### WORK REQUEST
Scan the records for the string "function". State how many lines contain it and add nothing.
### RECORD EXCERPTS
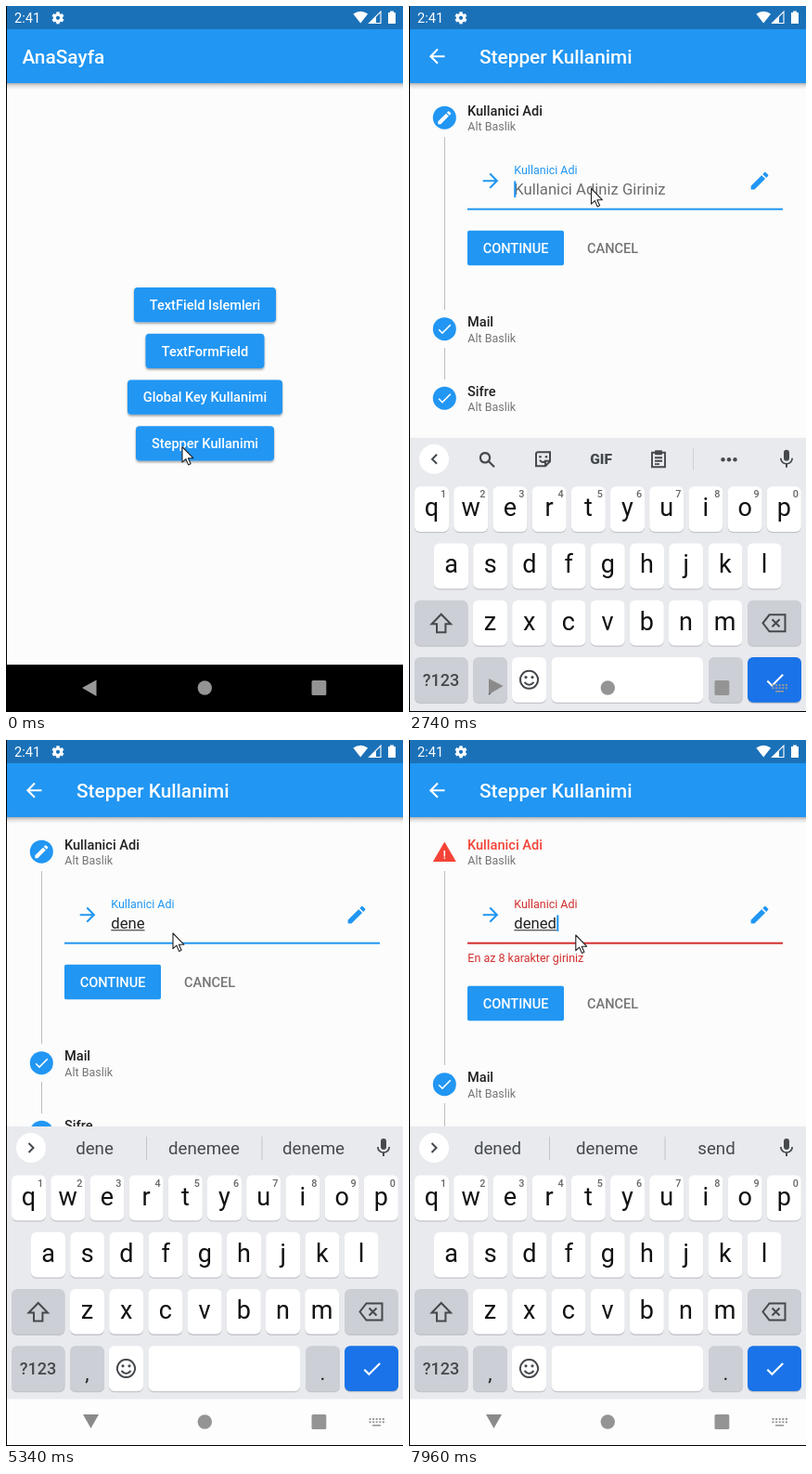
An HTML page for the animation above (8000 ms loop, 428 by 760 pixels).

```html
<!DOCTYPE html>
<html lang="tr">
<head>
<meta charset="utf-8">
<title>Stepper Kullanimi</title>
<style>
  html, body { margin: 0; width: 100%; height: 100%; overflow: hidden; background: #fbfcfb; }
  svg { display: block; width: 428px; height: 760px; font-family: Roboto, "Noto Sans", sans-serif; }
  text { white-space: pre; }
  .m { font-weight: 500; }
</style>
</head>
<body>
<svg id="stage" viewBox="0 0 428 760">
  <defs>
    <linearGradient id="fall" x2="0" y2="1">
      <stop stop-color="#000" stop-opacity=".3"/>
      <stop offset=".45" stop-color="#000" stop-opacity=".1"/>
      <stop offset="1" stop-color="#000" stop-opacity="0"/>
    </linearGradient>
    <filter id="lift" x="-10%" y="-20%" width="120%" height="160%">
      <feDropShadow dx="0" dy="1.6" stdDeviation="1.3" flood-opacity=".38"/>
    </filter>
  </defs>
  <rect width="428" height="760" fill="#fbfcfb"/>
  <rect y="83" width="428" height="7" fill="url(#fall)"/>
  <rect y="25" width="428" height="58" fill="#2196f3"/>
  <rect width="428" height="25" fill="#1b71b8"/>
  <g id="status" fill="#fff">
    <text x="9" y="18" font-size="14.6">2:41</text>
    <path d="M382.200 18.500L374.300 8.600Q382.200 2.800 390.100 8.600Z"/>
    <path d="M404 6V18.500H391.500Z" fill="none" stroke="#fff" stroke-width="1.100"/>
    <path d="M399 11V18.500H391.500Z"/>
    <path d="M414 5.500h4v1.500h2v12h-8v-12h2z"/>
  </g>
  <g id="home"></g>
  <g id="page"></g>
  <g id="nav"></g>
  <g id="keys"></g>
  <g id="navIcons"></g>
  <rect width="1" height="760"/>
  <rect y="759" width="428" height="1"/>
  <path id="mouse" d="M0 0V16.700L3.900 13.100 6.600 19.400 9.100 18.300 6.400 12.200H11.800Z" fill="#fff" stroke="#222" stroke-width="1.100" stroke-linejoin="round"/>
</svg>
<script>
const BLUE = '#2196f3', RED = '#d32f2f', GREY = '#757575', DP = 428 / 411;
const $ = id => document.getElementById(id);
const ICON = {
  next: 'M12 4l-1.41 1.41L16.17 11H4v2h12.17l-5.58 5.59L12 20l8-8z',
  back: 'M20 11H7.83l5.59-5.59L12 4l-8 8 8 8 1.41-1.41L7.83 13H20z',
  edit: 'M3 17.25V21h3.75L17.81 9.94l-3.75-3.75zM20.71 7.04c.39-.39.39-1.02 0-1.41l-2.34-2.34c-.39-.39-1.02-.39-1.41 0l-1.83 1.83 3.75 3.75z',
  check: 'M9 16.17L4.83 12l-1.42 1.41L9 19 21 7l-1.41-1.41z',
  mic: 'M12 14a3 3 0 0 0 3-3V5a3 3 0 0 0-6 0v6a3 3 0 0 0 3 3zM17.3 11a5.300 5.300 0 0 1-10.600 0H5a7 7 0 0 0 6 6.700V21h2v-3.300a7 7 0 0 0 6-6.700z'
};

function add(parent, tag, attrs, text) {
  const el = document.createElementNS('http://www.w3.org/2000/svg', tag);
  set(el, attrs);
  if (text) el.textContent = text;
  return parent.appendChild(el);
}
function set(el, attrs) {
  for (const k in attrs) el.setAttribute(k, attrs[k]);
}
const group = parent => add(parent, 'g', {});
const rect = (p, x, y, width, height, fill, rx = 0) => add(p, 'rect', { x, y, width, height, fill, rx });
const disc = (p, cx, cy, r, fill) => add(p, 'circle', { cx, cy, r, fill });
const label = (p, str, x, y, size, fill, more) => add(p, 'text', { x, y, 'font-size': size, fill, ...more }, str);
const shape = (p, d, fill) => add(p, 'path', { d, fill });
const stroke = (p, d, color, w) => add(p, 'path', { d, fill: 'none', stroke: color, 'stroke-width': w });
function icon(p, name, cx, cy, size, fill) {
  const s = size / 24;
  return add(p, 'path', { d: ICON[name], fill, transform: `translate(${cx - size / 2} ${cy - size / 2}) scale(${s})` });
}
const medium = { class: 'm' }, mid = { 'text-anchor': 'middle' };

// status bar gear
stroke($('status'), 'M56 9.200a3.600 3.600 0 1 1-.01 0', '#fff', 3);
for (let a = 0; a < 360; a += 60)
  add($('status'), 'rect', { x: 54.3, y: 6.3, width: 3.4, height: 3, transform: `rotate(${a} 56 12.8)` });

// home page
const home = $('home');
label(home, 'AnaSayfa', 17.500, 61.500, 20 * DP, '#fff', medium);
const homeButtons = [['TextField Islemleri', 138, 153, 303], ['TextFormField', 150.500, 128, 352.700],
  ['Global Key Kullanimi', 131, 167, 402.500], ['Stepper Kullanimi', 140, 149, 452.300]]
  .map(([name, x, w, y]) => {
    const b = rect(home, x, y, w, 37.300, BLUE, 4);
    b.setAttribute('filter', 'url(#lift)');
    label(home, name, x + w / 2, y + 23.800, 14 * DP, '#fff', { ...medium, ...mid });
    return b;
  });

// stepper page
const page = $('page');
icon(page, 'back', 30.200, 54.200, 25, '#fff');
label(page, 'Stepper Kullanimi', 76, 61.500, 20 * DP, '#fff', medium);
function step(p, name, y, iconName) {
  const badge = group(p);
  disc(badge, 38.300, y, 12.500, BLUE);
  icon(badge, iconName, 38.300, y, 18.700, '#fff');
  const title = label(p, name, 63, y - 2.300, 14 * DP, '#212121', medium);
  label(p, 'Alt Baslik', 63.300, y + 14, 12 * DP, GREY);
  return { badge, title };
}
const first = step(page, 'Kullanici Adi', 120.200, 'edit');
const alertIcon = group(page);
shape(alertIcon, 'M38.300 109.500L50.800 131H25.800Z', '#f44336');
label(alertIcon, '!', 38.300, 128, 13, '#fff', { ...mid, ...medium });
const link = rect(page, 38, 141, 1, 186, '#bdbdbd');
const fieldIcons = [icon(page, 'next', 88, 188.200, 25, GREY), icon(page, 'edit', 378, 188.200, 25, GREY)];
const hint = label(page, 'Kullanici Adiniz Giriniz', 113.300, 202.700, 16 * DP, '#6e6e6e');
const name = label(page, 'Kullanici Adi', 113.300, 193.500, 16 * DP, GREY);
const input = label(page, '', 113.300, 202.700, 16 * DP, '#212121');
const inputLine = rect(page, 113.300, 204.300, 0, 1, '#212121');
const caret = rect(page, 113, 188.500, 2.100, 17.500, BLUE);
const underline = rect(page, 63, 218, 340, 1, GREY);
const error = label(page, 'En az 8 karakter giriniz', 63.300, 239, 12 * DP, RED);
const lower = group(page);
rect(lower, 63, 241.700, 104, 37.500, BLUE, 2);
label(lower, 'CONTINUE', 115, 265.800, 14 * DP, '#fff', { ...medium, ...mid });
label(lower, 'CANCEL', 192, 265.800, 14 * DP, GREY, medium);
step(lower, 'Mail', 347.700, 'check');
rect(lower, 38, 368, 1, 34, '#bdbdbd');
step(lower, 'Sifre', 422.200, 'check');

// navigation bar
const nav = $('nav');
rect(nav, 0, 709, 428, 51, '#000');
const icons = $('navIcons');
const lightBar = rect(icons, 0, 709.500, 428, 50.500, '#fdfdfd');
const backKey = shape(icons, '', '#999');
disc(icons, 214.300, 734, 7.700, '#949494');
rect(icons, 329.500, 726, 15.800, 16, '#949494', 1.500);
const boardIcon = group(icons);
for (const y of [731, 734.200])
  add(boardIcon, 'path', { d: `M391.500 ${y}H408`, stroke: '#999', 'stroke-width': 2, 'stroke-dasharray': '2 1.600' });
stroke(boardIcon, 'M395 737.800H404', '#999', 1.600);

// keyboard
const keys = $('keys'), INK = '#45494d';
rect(keys, 0, 416, 428, 344, '#e8eaee');
function key(x, y, w, fill = '#fff') {
  rect(keys, x, y + 1, w, 49, '#c3c5ca', 6);
  rect(keys, x, y, w, 48.700, fill, 6);
}
const SOFT = '#cccfd5', PITCH = 42.200;
[['qwertyuiop', 6], ['asdfghjkl', 27], ['zxcvbnm', 69]].forEach(([row, x0], r) => {
  [...row].forEach((ch, i) => {
    const x = x0 + i * PITCH, y = 468.500 + r * 61.200;
    key(x, y, 37);
    label(keys, ch, x + 18.500, y + 32, 27, '#111', mid);
    if (!r) label(keys, String((i + 1) % 10), x + 31, y + 12, 10.800, '#666', { ...mid, ...medium });
  });
});
key(6, 590.900, 57.500, SOFT);
key(365, 590.900, 58, SOFT);
key(6, 652.200, 57.500, SOFT);
key(69, 652.200, 37, SOFT);
key(111, 652.200, 37);
key(153.500, 652.200, 163.500);
key(323, 652.200, 37, SOFT);
key(365, 652.200, 58, '#1a73e8');
stroke(keys, 'M34.700 606L24.500 616.500H30V625.500H39.400V616.500H45Z', INK, 2);
stroke(keys, 'M388.500 606.500H405.500V624.500H388.500L381.500 615.500ZM391.500 611.500l8 8m0-8l-8 8', INK, 2);
label(keys, '?123', 34.500, 683, 18, INK, { ...mid, ...medium });
label(keys, ',', 87.500, 689, 22, '#222', mid);
label(keys, '.', 341.500, 689, 22, '#222', mid);
stroke(keys, 'M129.500 667a9.500 9.500 0 1 1-.01 0M124.500 679q5 6 10 0', INK, 2);
disc(keys, 126, 673.800, 1.600, INK);
disc(keys, 133, 673.800, 1.600, INK);
icon(keys, 'check', 394.500, 677, 25, '#fff');
disc(keys, 27, 439, 16, '#fff');
icon(keys, 'mic', 407, 439, 24, INK);

const tools = group(keys);
stroke(tools, 'M30 434l-5 5 5 5', INK, 2);
stroke(tools, 'M82 432.300a5.200 5.200 0 1 1-.01 0M86 441.500l6 6', INK, 2.200);
stroke(tools, 'M139 431.500h13v10l-5 5h-10v-13q0-2 2-2M152 441h-5v5M141 440q3 4 6 1', INK, 2);
disc(tools, 141.500, 436.500, 1.300, INK);
disc(tools, 148, 436.500, 1.300, INK);
label(tools, 'GIF', 207, 444.500, 15.500, INK, { ...mid, 'font-weight': 900 });
stroke(tools, 'M262 432h14v15.500h-14zM265 437.500h8m-8 3.500h8m-8 3.300h5', INK, 1.900);
rect(tools, 265, 429.500, 8, 5, INK, 1);
rect(tools, 306, 427, 1, 24, '#cfd1d5');
for (const x of [338.500, 345, 351.500]) disc(tools, x, 439.500, 2.200, INK);

const words = group(keys);
stroke(words, 'M24.500 434l5 5-5 5', INK, 2);
rect(words, 151, 427, 1, 25, '#c2c4c8');
rect(words, 275.500, 427, 1, 25, '#c2c4c8');
const slots = [95.500, 213.500, 331.500].map(x => label(words, '', x, 446, 18.700, INK, mid));

// each step changes only what it lists; the rest is kept
const start = { at: [190, 474.500], press: 0, page: 0, focus: 0, caret: 0, hint: 0, board: 0, text: '', words: '', err: 0 };
const STEPS = [
  [0, {}],
  [500, { press: 1 }],
  [720, { page: .5 }],
  [920, { page: 1, at: [186, 320] }],
  [1120, { at: [182.500, 180] }],
  [1320, { at: [184, 177] }],
  [1520, { at: [186, 173] }],
  [1720, { at: [189, 166] }],
  [1940, { at: [192, 159] }],
  [2140, { at: [195, 180] }],
  [2340, { at: [196.500, 196.500] }],
  [2540, { focus: .5, caret: 1, hint: .45 }],
  [2740, { focus: 1, hint: 1, board: .5 }],
  [2940, { board: 1 }],
  [3140, { caret: 0 }],
  [3540, { caret: 1 }],
  [3940, { caret: 0 }],
  [4140, { caret: 1, text: 'd', words: 'd do did', hint: .4 }],
  [4340, { text: 'den', words: 'den dene deneme', hint: 0 }],
  [4540, { text: 'dene', words: 'dene denemee deneme' }],
  [5140, { caret: 0, at: [180, 208] }],
  [5360, { at: [130, 242] }],
  [5560, { at: [103, 261] }],
  [5760, { caret: 1, err: .5 }],
  [5960, { err: 1 }],
  [6160, { caret: 0 }],
  [6360, { at: [122, 247] }],
  [6560, { at: [165, 217] }],
  [6760, { caret: 1, at: [193, 199] }],
  [6960, { at: [188, 205] }],
  [7160, { caret: 0, at: [183, 208] }],
  [7360, { at: [179.800, 210] }],
  [7760, { caret: 1, text: 'dened', words: 'dened deneme send' }],
  [7960, {}]
];
let last = start;
const states = STEPS.map(([t, change]) => [t, last = { ...last, ...change }]);

function draw(s) {
  const lit = s.focus === 1, half = s.focus === .5, bad = s.err > 0;
  set($('mouse'), { transform: `translate(${s.at})` });
  set(home, { opacity: 1 - s.page });
  set(page, { opacity: s.page });
  set(homeButtons[3], { fill: s.press ? '#46a8f5' : BLUE });

  const accent = bad ? RED : lit ? BLUE : half ? '#48739d' : GREY;
  set(name, { fill: accent, 'font-size': (lit ? 12 : half ? 14.750 : 16) * DP, y: lit ? 181 : half ? 189 : 193.500 });
  set(underline, { fill: s.focus ? accent : '#8c8c8c', y: s.focus ? 217.700 : 218, height: s.focus ? 2 : 1.300 });
  for (const i of fieldIcons) set(i, { fill: s.focus ? BLUE : '#808080' });
  set(hint, { opacity: s.hint });

  input.textContent = s.text;
  const w = s.text ? input.getComputedTextLength() : 0;
  set(inputLine, { width: s.text.length > 1 ? w : 0 });
  set(caret, { x: 113.200 + w + (w ? .4 : 0), opacity: s.caret });

  set(first.badge, { opacity: 1 - s.err });
  set(first.title, { fill: bad ? '#f44336' : '#212121' });
  set(alertIcon, { opacity: s.err });
  set(error, { opacity: s.err });
  set(lower, { transform: `translate(0 ${23 * s.err})` });
  set(link, { height: 186 + 23 * s.err });

  set(keys, { visibility: s.board ? 'visible' : 'hidden', transform: `translate(0 ${s.board < 1 ? 48.800 : 0})` });
  set(tools, { opacity: s.words ? 0 : 1 });
  set(words, { opacity: s.words ? 1 : 0 });
  const list = s.words.split(' ');
  slots.forEach((el, i) => { el.textContent = list[i] || ''; });
  set(lightBar, { opacity: s.board === 1 ? 1 : 0 });
  set(boardIcon, { opacity: s.focus ? 1 : 0 });
  set(backKey, {
    d: s.board === 1 ? 'M83 726H100L91.500 741Z' : s.board ? 'M86 724L101.500 732 86 741Z' : 'M82 734L97.500 725.500V743Z',
    fill: s.board ? '#8a8a8a' : '#999'
  });
}

const LOOP = 8000, t0 = performance.now();
let shown;
function tick() {
  const t = (performance.now() - t0) % LOOP;
  const state = states.filter(([at]) => at <= t).pop()[1];
  if (state !== shown) draw(shown = state);
  requestAnimationFrame(tick);
}
tick();
</script>
</body>
</html>
```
######
### SOLUTION FOR THIS TASK
7